- Heuristics that drive other heuristics. I have a risk analysis procedure for development teams where I ask folks to rate the risks in their system on a binary classification system. They choose whether a risk is catastrophic or not, whether it’s likely or not, and whether it’s insidious or not. And then they roughly prioritize risks based on how many of these binary labels each risk has. The binary classification system informs the prioritization system, and each is a rough proxy for reality designed to give otherwise unmoored developers a direction.
Much of the utility of heuristics comes from providing direction in slippery situations where it’s easy to become unmoored.

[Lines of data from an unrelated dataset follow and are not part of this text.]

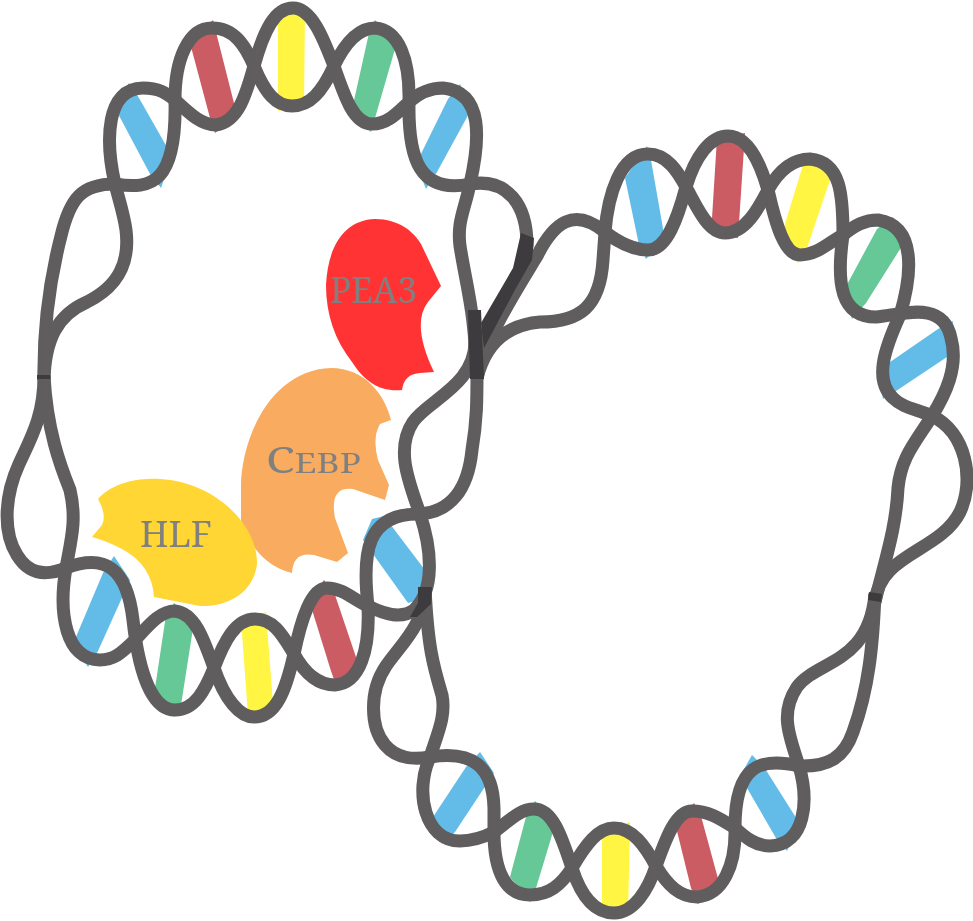
<!DOCTYPE html>
<html lang="en">
<head>
<meta charset="utf-8">
<title>DNA rings with PEA3, Cebp and HLF</title>
<style>
:root {
  --strand: #5f5d5e;
  --joint: #3d3b3d;
  --blue: #63bce8;
  --red: #cb5c64;
  --yellow: #fff542;
  --green: #66c797;
  --pea3: #ff3333;
  --cebp: #f9ac5f;
  --hlf: #ffd633;
  --label: #808080;
}
html, body { margin: 0; background: #fff; overflow: hidden; }
svg { display: block; width: 973px; height: 921px; }
.strands path { fill: none; stroke: var(--strand); stroke-width: 13; stroke-linejoin: round; }
.joints { fill: var(--joint); }
.blue { fill: var(--blue); }
.red { fill: var(--red); }
.yellow { fill: var(--yellow); }
.green { fill: var(--green); }
.pea3 { fill: var(--pea3); }
.cebp { fill: var(--cebp); }
.hlf { fill: var(--hlf); }
.labels { fill: var(--label); font: 300 37px "Noto Serif", "TeX Gyre Schola", serif; }
.small-caps { font-size: 28px; }
</style>
</head>
<body>
<svg viewBox="0 0 973 921" role="img" aria-label="Two DNA rings joined side by side, with the proteins PEA3, Cebp and HLF inside the left ring">
  <g class="proteins">
    <path class="pea3" d="M375 219C399 219 414 232 421 244L441 286L428 302Q411 324 434 372L420 373Q404 374 402 390C380 392 365 382 352 362C335 340 326 315 326 285C328 245 345 220 375 219Z"/>
    <path class="cebp" d="M331 368C365 368 385 395 391 420L380 424Q372 438 378 460L389 485L385 500L353 489Q329 486 335 518L348 553L337 562L314 555Q293 551 292 573C270 568 250 550 241 520V490C240 440 270 370 331 368Z"/>
    <path class="hlf" d="M98 499C115 480 145 478 160 479C215 482 258 525 257 564C253 595 225 607 200 606L154 597Q152 565 122 549Q107 541 92 537L102 525Q107 515 98 499Z"/>
  </g>

  <g class="base-pairs">
    <g class="left-ring">
      <polygon class="blue" points="115,108 129,83 139,98 172,156 161,188 150,174"/>
      <polygon class="red" points="190,43 213,20 218,40 237,115 215,133 210,118"/>
      <polygon class="yellow" points="278,15 305,10 304,105 278,111"/>
      <polygon class="green" points="369,33 375,20 397,42 375,118 371,132 351,114"/>
      <polygon class="blue" points="448,99 460,84 472,108 437,172 426,189 416,164"/>
      <polygon class="blue" points="372,519 384,516 428,574 427,598 408,603 363,540"/>
      <polygon class="red" points="309,600 324,580 334,592 358,663 338,691 331,671"/>
      <polygon class="yellow" points="241,620 266,612 274,717 248,715"/>
      <polygon class="green" points="166,615 174,603 194,622 181,705 174,717 154,695"/>
      <polygon class="blue" points="103,573 114,556 130,580 98,651 88,667 73,644"/>
    </g>
    <g class="right-ring">
      <polygon class="blue" points="625,178 647,146 651,160 665,240 646,259 639,245"/>
      <polygon class="red" points="717,138 745,133 738,238 711,234"/>
      <polygon class="yellow" points="803,165 809,152 831,177 806,251 798,263 781,237"/>
      <polygon class="green" points="877,229 893,217 902,246 866,303 852,319 843,292"/>
      <polygon class="blue" points="938,329 953,321 950,355 893,393 883,399 877,371"/>
      <polygon class="blue" points="466,767 480,752 494,773 455,832 442,844 431,820"/>
      <polygon class="green" points="527,813 535,801 556,822 536,888 530,902 510,877"/>
      <polygon class="yellow" points="602,831 630,822 628,917 602,908"/>
      <polygon class="red" points="675,823 694,803 701,816 720,886 698,904 691,888"/>
      <polygon class="blue" points="740,776 752,755 764,767 800,824 787,851 776,838"/>
    </g>
  </g>

  <g class="strands">
    <g class="left-ring">
      <path d="M44 380C43 320 51 275 61 236C70 198 82 184 115 184C152 190 177 183 175 100C175 60 188 28 212 28C234 28 245 45 254 66C265 93 276 106 292 106C310 106 322 92 334 66C345 43 358 28 375 28C399 30 410 60 409 102C408 160 420 194 470 184C508 178 527 205 527 245C525 275 488 326 477 352V378"/>
      <path d="M44 380C45 340 57 315 87 302C119 286 130 262 126 230C124 215 119 200 115 184C105 140 106 88 143 88C159 88 166 93 175 100C191 115 202 125 216 125C238 122 246 95 254 66C264 30 275 8 293 8C312 8 324 40 334 66C345 98 354 124 372 124C389 124 400 110 409 102C420 92 430 88 443 88C484 92 480 140 470 184C464 212 457 222 460 246C467 290 476 315 476 378"/>
      <path d="M44 376C44 416 31 438 19 464C4 497 3 533 17 555C28 573 44 577 66 568C105 553 127 568 133 620C139 675 153 710 175 710C195 710 205 690 214 668C224 642 235 619 255 619C275 619 284 638 294 654C305 674 318 685 335 685C360 683 370 650 368 606C362 553 366 513 420 514C450 512 468 490 472 450C477 420 477 400 477 372"/>
      <path d="M44 376C47 430 60 465 70 490C77 520 71 540 66 568C58 614 66 660 100 660C116 660 124 650 135 640C149 625 160 611 175 611C195 613 204 640 214 668C225 700 240 717 254 717C276 717 286 690 294 654C301 620 311 588 327 588C343 588 354 600 368 606C386 615 402 619 414 610C435 590 432 550 420 514C409 482 395 449 413 422C428 400 476 385 475 340"/>
    </g>
    <g class="right-ring">
      <path d="M477 378C484 340 517 289 537 256C554 222 574 207 605 232C622 245 635 250 648 250C667 250 678 217 686 187C695 157 710 136 728 136C748 136 760 162 768 190C776 226 785 255 800 255C817 255 828 243 843 235C855 225 865 220 878 220C917 226 912 275 900 315C884 350 874 380 893 398C904 409 918 409 932 416C966 432 975 480 960 512C940 552 880 553 875 602"/>
      <path d="M477 378C485 345 505 325 540 322C580 322 600 307 603 260L605 232C608 195 620 154 648 154C667 154 678 172 686 187C698 210 709 233 725 233C746 233 759 207 768 190C779 170 792 159 810 159C841 162 843 195 843 235C836 284 841 317 876 317C901 315 943 299 951 338C959 367 945 395 932 416C915 443 901 457 898 488C896 530 884 563 875 602"/>
      <path d="M425 588C425 624 402 643 386 666C369 691 370 727 385 745C397 759 413 760 430 757C472 750 493 766 494 808V832C494 872 506 895 530 895C549 895 561 885 572 868C586 844 598 828 614 828C633 828 645 846 656 866C668 886 680 897 697 897C723 895 736 865 735 828C735 764 761 757 799 766C828 767 844 758 853 732C869 688 873 644 875 594"/>
      <path d="M425 588C428 650 434 668 442 695C446 716 438 732 430 757C414 792 425 841 460 841C474 841 484 837 494 832C510 820 520 809 534 809C553 809 562 838 572 868C581 896 595 913 614 913C634 913 648 890 656 866C666 838 676 811 692 811C710 811 722 820 735 828C746 838 756 846 770 846C806 845 809 800 799 766C790 737 779 714 797 687C817 660 869 664 875 594"/>
    </g>
  </g>

  <g class="joints">
    <polygon points="468,310 481,310 484,379 470,379"/>
    <polygon points="521,233 534,238 532,260 516,288 484,348 481,323 513,268"/>
    <polygon points="418,587 432,587 431,604 417,617 410,617 418,603"/>
    <polygon points="869,592 882,594 881,602 868,600"/>
    <rect x="37" y="375" width="13" height="4"/>
  </g>

  <g class="labels">
    <text x="330" y="303" textLength="87" lengthAdjust="spacingAndGlyphs">PEA3</text>
    <text x="266" y="473" textLength="95" lengthAdjust="spacingAndGlyphs">C<tspan class="small-caps">EBP</tspan></text>
    <text x="140" y="547" textLength="72" lengthAdjust="spacingAndGlyphs">HLF</text>
  </g>
</svg>
</body>
</html>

The heuristics we choose for a given testing strategy depend heavily on both the values we bring to the work and the context in which that work is happening. They’re likely to differ from project to project. But “always test everything, preferably before it’s written” is not, empirically, working for us. So there’s something to be gained in finding a set of heuristics that better matches the needs of the system before its developers lose faith in the testing protocols and operate on an ambiguous alternative to our stated testing goals.
- There are also special varieties of test. A smoke test specifically checks for the critical paths necessary to christen a release for a broader phase of testing. A performace test typically checks on an operation’s resource requirements—like time, space, or memory—and fails if the operation requires more of that resource than some acceptable threshold. An integration test specifically checks an interaction between a component and something else—typically a third party API. People sometimes also use the term “integration test” in place of what I have called a “system test” above, which sometimes generates confusion if the interlocutors are using two different definitions.
If you liked this piece, you might also like:
This piece I wrote about abstraction gradients and their utility in software design
This piece about isolating the riskiest areas of a code base and testing there
This talk I gave about assumed context—complete with a provocative title
When I was running Test Clinics for the Salt Project, I used the idea of “meaningful tests” – which sometimes meant unit tests, other, integration tests.
I also found it incredibly valuable to define what unit/integration/etc tests meant because if you ask 3 different programmers to define a unit test you’ll get 4 different definitions (: